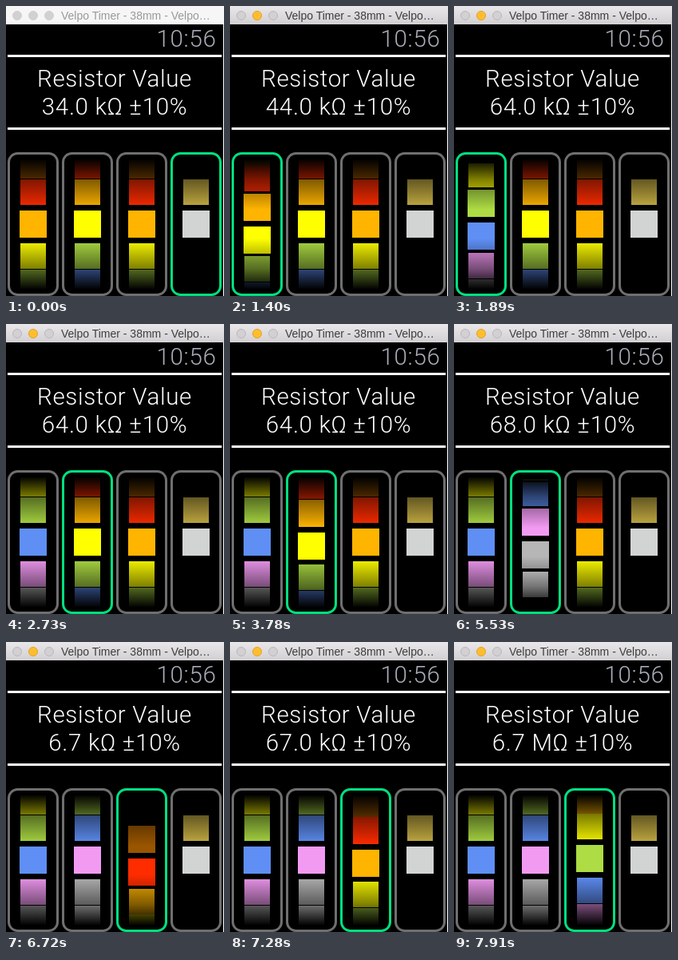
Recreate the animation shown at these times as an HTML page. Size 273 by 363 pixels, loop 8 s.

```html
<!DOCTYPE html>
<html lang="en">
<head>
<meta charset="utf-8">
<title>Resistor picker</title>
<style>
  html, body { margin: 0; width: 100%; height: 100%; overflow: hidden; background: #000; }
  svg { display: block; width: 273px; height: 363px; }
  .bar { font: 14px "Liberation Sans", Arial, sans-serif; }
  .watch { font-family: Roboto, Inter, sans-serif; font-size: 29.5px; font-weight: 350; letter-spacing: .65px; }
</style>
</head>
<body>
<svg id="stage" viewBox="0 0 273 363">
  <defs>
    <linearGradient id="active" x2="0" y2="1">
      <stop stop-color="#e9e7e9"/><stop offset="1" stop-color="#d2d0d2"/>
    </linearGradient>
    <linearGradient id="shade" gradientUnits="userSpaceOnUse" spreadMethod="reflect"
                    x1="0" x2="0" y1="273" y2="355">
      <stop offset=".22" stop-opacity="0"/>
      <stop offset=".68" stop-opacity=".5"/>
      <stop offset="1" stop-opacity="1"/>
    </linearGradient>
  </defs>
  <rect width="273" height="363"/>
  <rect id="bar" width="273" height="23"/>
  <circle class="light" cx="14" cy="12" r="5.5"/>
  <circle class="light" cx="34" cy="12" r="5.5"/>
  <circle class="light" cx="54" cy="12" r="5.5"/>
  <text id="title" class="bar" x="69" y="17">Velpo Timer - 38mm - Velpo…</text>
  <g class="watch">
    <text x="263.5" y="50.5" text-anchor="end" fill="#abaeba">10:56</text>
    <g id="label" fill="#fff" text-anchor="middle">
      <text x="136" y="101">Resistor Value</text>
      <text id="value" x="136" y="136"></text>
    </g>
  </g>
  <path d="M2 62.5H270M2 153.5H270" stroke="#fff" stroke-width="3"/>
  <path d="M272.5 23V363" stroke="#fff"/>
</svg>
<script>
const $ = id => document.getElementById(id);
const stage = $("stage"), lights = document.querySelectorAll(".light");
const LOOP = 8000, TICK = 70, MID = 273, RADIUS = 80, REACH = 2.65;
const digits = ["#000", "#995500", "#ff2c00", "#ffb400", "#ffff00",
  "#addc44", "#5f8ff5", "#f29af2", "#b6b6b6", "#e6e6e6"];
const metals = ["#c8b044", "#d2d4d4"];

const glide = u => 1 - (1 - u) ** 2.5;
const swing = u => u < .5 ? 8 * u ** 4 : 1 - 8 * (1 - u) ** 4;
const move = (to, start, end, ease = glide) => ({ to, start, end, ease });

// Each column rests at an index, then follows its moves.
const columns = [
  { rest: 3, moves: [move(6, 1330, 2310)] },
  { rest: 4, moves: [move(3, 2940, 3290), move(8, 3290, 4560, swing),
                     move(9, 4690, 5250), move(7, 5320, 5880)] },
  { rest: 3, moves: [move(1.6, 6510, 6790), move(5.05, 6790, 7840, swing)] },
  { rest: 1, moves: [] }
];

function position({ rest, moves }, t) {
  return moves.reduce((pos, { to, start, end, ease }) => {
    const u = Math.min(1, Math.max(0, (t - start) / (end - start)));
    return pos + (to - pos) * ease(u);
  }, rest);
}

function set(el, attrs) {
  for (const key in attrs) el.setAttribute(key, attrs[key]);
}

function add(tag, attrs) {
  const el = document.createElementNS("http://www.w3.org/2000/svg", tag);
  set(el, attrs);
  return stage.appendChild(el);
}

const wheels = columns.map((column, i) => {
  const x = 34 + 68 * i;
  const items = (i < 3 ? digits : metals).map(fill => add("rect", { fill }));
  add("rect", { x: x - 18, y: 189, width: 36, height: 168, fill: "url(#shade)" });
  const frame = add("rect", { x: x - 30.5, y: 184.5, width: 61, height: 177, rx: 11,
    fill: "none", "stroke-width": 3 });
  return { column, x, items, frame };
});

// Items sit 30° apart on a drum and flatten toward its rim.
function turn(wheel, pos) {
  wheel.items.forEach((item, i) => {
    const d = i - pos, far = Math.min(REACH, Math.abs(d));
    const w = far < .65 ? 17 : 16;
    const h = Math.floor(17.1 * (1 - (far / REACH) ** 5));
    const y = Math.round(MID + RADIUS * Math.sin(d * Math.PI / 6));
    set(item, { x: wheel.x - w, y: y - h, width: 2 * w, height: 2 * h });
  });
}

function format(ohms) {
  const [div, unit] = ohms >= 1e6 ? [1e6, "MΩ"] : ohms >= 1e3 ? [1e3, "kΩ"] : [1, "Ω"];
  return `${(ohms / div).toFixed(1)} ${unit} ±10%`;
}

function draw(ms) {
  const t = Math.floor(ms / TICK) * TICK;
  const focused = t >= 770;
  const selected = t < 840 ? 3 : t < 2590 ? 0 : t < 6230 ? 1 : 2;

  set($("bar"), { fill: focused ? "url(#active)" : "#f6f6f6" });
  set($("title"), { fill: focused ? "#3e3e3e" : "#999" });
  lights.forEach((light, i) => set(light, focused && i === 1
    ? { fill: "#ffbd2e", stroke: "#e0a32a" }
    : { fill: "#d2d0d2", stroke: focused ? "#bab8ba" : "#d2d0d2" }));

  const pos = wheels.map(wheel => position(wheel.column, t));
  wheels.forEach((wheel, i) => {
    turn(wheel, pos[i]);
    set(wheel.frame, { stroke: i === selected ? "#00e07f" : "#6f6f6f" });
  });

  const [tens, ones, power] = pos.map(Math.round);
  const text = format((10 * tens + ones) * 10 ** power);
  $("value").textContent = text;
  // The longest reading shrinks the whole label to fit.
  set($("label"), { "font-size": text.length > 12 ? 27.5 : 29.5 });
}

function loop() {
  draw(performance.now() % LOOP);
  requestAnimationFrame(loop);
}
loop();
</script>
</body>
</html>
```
+---+
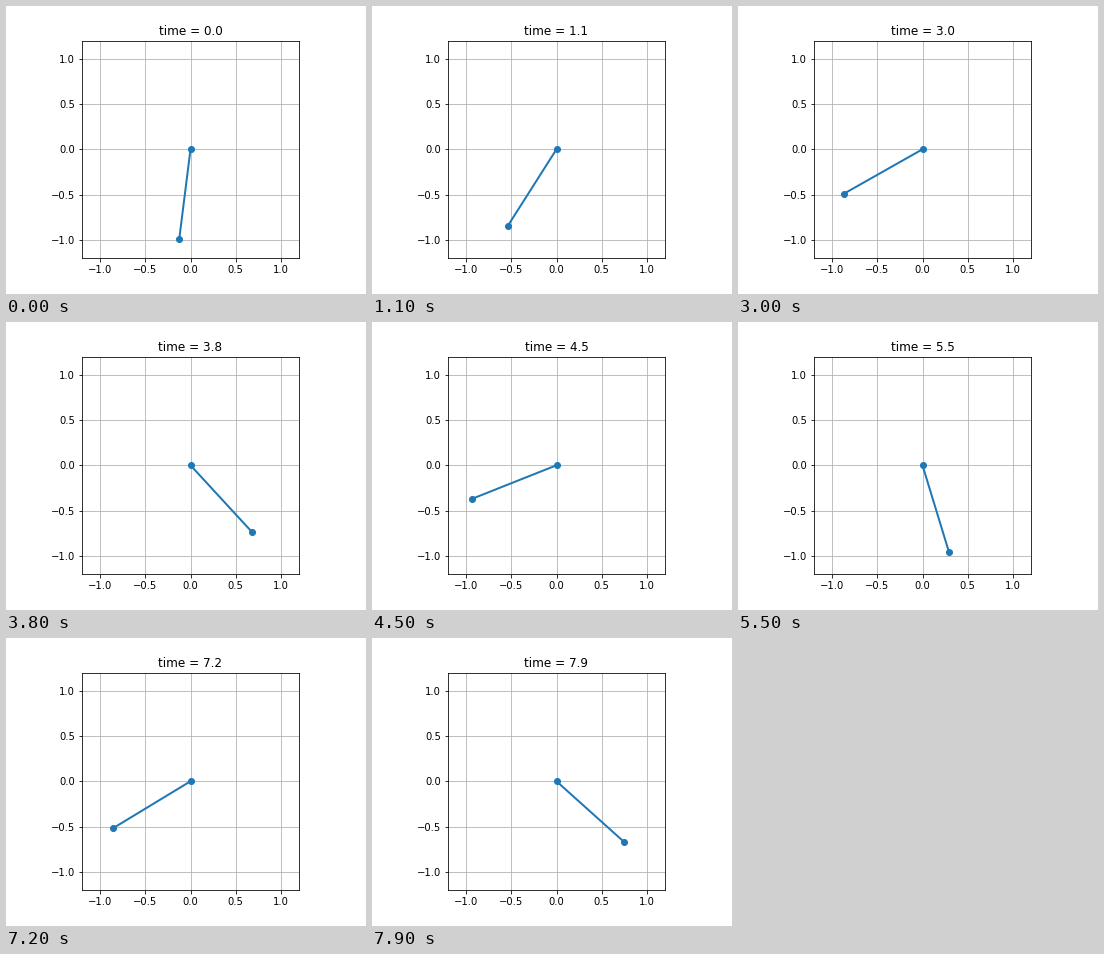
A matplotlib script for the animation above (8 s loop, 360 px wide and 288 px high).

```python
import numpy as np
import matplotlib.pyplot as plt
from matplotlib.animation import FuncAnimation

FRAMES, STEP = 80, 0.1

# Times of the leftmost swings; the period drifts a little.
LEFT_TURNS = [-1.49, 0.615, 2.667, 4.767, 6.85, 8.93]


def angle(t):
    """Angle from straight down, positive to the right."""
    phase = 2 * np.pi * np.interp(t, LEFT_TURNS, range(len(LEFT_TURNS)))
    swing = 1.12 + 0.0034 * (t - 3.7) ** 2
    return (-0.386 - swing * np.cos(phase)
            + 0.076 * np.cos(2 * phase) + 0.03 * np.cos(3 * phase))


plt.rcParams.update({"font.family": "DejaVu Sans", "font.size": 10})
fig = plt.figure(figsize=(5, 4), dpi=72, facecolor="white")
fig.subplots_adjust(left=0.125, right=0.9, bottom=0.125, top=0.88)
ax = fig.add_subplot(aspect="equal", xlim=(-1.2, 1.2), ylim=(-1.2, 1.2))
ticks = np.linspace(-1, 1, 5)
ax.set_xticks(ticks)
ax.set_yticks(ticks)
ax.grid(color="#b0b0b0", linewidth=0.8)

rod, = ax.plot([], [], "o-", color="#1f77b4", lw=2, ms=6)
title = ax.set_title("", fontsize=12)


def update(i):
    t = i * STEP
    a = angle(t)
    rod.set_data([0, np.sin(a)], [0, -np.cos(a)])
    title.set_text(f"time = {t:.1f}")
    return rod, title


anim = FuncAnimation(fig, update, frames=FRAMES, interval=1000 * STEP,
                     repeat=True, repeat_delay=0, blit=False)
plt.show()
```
+---+
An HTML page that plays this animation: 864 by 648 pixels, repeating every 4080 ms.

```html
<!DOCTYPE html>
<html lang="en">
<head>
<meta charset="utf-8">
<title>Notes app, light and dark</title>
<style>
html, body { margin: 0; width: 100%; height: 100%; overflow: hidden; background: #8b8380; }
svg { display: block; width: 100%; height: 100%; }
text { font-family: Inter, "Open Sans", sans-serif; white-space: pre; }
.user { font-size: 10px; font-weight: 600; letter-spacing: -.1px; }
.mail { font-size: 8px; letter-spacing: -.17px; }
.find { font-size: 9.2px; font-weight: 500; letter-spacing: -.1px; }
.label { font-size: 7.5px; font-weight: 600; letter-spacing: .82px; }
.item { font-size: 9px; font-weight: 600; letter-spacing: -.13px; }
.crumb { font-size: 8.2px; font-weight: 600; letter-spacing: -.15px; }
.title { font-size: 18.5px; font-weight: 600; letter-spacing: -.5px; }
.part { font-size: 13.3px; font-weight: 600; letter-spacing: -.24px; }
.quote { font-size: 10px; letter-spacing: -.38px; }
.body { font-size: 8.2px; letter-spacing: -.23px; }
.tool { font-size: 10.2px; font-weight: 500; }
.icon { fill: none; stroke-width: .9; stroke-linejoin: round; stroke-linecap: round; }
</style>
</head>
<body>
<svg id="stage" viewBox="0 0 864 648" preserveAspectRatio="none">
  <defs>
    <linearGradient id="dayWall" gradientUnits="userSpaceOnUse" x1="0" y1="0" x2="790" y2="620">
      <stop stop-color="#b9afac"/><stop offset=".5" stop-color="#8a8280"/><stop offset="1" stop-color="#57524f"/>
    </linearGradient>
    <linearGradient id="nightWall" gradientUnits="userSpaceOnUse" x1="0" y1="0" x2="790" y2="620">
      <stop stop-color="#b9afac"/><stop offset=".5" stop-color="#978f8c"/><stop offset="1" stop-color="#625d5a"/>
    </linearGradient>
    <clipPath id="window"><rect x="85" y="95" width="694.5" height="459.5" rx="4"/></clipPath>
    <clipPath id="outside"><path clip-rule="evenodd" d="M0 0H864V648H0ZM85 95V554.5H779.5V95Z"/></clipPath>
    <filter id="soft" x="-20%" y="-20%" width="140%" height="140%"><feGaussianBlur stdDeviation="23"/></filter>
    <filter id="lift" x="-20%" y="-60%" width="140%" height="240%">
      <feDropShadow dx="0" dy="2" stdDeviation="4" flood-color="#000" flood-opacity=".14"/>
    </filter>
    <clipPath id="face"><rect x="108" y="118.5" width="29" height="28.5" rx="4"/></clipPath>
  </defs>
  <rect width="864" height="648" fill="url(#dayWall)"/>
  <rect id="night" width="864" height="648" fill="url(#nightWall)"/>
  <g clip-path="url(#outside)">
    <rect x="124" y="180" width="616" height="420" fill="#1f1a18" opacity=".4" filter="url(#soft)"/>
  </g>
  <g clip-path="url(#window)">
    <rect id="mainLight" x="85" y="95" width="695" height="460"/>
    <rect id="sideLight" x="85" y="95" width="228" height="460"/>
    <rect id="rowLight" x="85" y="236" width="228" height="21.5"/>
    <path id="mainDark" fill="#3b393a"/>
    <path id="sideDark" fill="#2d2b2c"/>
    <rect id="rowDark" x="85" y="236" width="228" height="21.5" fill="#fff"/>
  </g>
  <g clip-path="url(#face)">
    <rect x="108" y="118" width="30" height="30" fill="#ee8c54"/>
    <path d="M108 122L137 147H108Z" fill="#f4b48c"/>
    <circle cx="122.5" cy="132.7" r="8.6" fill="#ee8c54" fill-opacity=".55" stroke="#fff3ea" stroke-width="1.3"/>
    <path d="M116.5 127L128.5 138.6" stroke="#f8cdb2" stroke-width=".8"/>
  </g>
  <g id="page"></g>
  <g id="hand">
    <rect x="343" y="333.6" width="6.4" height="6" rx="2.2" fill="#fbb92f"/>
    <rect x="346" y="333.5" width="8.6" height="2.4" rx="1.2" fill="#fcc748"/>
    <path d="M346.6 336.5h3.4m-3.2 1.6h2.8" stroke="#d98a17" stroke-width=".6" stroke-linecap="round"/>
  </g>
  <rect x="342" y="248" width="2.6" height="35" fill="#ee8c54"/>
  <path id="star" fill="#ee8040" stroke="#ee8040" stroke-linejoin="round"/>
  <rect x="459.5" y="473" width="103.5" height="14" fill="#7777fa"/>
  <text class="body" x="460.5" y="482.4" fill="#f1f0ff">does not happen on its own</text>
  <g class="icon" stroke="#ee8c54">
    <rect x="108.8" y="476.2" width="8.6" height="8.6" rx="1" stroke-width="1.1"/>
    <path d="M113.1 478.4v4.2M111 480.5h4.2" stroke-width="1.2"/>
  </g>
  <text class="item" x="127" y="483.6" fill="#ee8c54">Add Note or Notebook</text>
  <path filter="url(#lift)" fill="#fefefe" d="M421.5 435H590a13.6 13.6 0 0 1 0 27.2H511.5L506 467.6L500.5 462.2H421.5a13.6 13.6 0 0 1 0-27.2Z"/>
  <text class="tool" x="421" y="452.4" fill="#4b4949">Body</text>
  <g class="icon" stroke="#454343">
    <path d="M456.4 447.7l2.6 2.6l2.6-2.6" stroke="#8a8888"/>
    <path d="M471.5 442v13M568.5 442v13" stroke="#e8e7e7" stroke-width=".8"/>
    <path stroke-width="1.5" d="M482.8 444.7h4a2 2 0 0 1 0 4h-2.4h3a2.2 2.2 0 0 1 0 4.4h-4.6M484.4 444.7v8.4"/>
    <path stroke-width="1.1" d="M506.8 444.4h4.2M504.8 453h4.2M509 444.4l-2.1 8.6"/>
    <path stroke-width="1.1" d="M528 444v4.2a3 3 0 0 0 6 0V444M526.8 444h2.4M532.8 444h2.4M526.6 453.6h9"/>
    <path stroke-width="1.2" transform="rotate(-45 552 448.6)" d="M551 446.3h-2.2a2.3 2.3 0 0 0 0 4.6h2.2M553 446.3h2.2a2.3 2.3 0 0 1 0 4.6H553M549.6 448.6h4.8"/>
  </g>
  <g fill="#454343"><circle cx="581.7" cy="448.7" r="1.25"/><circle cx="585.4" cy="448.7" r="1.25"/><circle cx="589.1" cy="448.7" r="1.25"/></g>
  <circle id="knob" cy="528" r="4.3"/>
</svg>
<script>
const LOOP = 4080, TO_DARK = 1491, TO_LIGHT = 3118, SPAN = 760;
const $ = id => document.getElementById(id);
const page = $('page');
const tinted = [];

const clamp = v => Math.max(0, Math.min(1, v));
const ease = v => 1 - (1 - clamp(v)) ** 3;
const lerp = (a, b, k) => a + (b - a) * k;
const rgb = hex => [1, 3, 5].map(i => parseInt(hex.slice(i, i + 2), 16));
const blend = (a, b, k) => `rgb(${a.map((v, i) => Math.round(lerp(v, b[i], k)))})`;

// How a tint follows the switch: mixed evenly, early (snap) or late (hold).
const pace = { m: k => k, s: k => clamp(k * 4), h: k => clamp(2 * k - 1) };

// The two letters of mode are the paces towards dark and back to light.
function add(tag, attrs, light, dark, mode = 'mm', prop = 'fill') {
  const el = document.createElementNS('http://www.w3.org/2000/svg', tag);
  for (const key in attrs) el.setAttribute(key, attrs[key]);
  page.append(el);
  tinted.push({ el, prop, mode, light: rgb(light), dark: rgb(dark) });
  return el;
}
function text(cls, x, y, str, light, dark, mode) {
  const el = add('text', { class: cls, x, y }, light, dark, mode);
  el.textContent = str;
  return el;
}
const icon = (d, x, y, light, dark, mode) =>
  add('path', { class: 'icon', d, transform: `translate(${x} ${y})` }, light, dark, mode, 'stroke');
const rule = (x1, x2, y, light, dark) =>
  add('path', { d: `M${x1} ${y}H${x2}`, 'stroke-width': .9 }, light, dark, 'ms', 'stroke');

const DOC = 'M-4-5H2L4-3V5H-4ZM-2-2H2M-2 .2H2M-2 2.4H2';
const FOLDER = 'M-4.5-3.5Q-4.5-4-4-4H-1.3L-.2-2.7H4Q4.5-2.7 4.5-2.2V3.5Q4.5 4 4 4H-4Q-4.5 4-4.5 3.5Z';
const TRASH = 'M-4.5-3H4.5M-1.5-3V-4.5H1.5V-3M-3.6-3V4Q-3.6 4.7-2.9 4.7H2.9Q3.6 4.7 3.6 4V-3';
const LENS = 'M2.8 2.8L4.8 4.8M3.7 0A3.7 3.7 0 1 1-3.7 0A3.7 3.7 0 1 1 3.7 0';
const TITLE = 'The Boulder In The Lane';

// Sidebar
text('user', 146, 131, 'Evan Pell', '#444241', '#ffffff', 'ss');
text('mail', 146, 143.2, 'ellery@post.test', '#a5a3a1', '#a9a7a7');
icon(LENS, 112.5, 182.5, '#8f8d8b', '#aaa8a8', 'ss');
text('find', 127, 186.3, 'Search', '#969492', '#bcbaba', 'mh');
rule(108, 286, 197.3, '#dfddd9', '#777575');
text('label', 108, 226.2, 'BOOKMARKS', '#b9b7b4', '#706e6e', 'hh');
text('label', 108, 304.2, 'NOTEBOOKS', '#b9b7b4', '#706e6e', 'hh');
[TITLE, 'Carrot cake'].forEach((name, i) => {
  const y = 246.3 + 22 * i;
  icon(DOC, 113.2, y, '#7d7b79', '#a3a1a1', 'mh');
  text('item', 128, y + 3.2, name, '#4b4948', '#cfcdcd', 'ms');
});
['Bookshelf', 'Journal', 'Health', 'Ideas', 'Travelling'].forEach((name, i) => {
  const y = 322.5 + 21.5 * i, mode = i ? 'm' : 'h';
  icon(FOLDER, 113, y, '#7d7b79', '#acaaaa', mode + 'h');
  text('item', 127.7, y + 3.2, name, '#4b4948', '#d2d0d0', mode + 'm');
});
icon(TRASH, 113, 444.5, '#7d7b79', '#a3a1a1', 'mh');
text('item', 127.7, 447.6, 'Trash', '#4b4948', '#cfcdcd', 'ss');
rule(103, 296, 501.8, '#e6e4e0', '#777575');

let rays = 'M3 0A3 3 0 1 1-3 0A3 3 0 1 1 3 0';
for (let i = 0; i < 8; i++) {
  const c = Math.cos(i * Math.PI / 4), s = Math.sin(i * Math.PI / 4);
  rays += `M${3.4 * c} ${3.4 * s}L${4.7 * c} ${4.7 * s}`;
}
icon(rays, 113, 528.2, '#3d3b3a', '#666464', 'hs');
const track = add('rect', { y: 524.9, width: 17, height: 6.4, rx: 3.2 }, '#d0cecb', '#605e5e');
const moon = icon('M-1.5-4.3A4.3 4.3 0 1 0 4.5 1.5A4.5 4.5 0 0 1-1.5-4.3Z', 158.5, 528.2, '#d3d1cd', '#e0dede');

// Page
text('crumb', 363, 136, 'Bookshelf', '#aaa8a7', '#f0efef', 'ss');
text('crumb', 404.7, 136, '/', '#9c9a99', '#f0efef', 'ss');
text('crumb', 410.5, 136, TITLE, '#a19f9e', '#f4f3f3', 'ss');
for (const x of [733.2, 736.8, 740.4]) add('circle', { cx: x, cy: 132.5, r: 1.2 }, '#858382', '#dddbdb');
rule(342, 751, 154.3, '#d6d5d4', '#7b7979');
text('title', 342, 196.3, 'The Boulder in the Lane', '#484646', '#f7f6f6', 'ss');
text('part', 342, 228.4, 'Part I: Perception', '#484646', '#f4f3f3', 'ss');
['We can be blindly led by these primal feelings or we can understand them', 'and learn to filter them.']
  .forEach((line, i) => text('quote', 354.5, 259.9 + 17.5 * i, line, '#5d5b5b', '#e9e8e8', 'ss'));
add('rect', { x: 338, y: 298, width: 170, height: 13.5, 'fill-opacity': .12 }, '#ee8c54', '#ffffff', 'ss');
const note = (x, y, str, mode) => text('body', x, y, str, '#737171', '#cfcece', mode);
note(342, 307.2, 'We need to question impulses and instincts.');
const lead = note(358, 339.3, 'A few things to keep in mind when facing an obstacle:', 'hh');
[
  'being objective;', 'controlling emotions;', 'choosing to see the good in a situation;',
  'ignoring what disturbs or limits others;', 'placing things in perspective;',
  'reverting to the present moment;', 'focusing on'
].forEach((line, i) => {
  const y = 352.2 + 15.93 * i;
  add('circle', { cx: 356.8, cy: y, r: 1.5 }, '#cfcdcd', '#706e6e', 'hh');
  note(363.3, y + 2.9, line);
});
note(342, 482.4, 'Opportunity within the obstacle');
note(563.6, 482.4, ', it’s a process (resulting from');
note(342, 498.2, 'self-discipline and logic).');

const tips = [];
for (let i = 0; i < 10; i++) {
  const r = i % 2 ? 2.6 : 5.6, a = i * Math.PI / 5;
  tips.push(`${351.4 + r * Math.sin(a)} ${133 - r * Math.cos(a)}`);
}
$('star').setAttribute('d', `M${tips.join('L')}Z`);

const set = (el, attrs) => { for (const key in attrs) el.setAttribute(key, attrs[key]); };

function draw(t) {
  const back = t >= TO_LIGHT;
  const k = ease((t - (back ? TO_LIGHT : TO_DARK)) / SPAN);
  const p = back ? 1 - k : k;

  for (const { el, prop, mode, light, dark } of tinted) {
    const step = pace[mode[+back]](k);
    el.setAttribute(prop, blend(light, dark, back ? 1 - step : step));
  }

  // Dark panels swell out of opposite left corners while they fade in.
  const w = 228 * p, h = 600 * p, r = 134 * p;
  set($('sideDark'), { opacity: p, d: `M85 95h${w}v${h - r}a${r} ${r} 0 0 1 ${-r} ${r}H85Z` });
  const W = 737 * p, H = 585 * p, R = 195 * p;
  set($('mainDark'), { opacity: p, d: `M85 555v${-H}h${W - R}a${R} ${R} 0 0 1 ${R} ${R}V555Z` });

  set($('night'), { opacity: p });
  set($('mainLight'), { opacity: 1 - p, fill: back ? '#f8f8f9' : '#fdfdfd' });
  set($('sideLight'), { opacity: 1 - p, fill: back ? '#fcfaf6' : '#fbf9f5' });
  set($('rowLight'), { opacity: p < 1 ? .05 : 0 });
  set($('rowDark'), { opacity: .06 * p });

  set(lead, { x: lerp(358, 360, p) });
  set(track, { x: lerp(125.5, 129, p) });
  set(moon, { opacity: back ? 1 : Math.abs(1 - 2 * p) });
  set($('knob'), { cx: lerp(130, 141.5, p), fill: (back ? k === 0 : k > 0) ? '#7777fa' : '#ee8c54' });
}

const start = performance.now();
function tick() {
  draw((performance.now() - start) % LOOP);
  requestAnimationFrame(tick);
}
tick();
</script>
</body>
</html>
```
+---+
Instructions for the task » Check each line above for the string "Lane" and show the ones that have it.

Response to this exercise »
const TITLE = 'The Boulder In The Lane';
text('title', 342, 196.3, 'The Boulder in the Lane', '#484646', '#f7f6f6', 'ss');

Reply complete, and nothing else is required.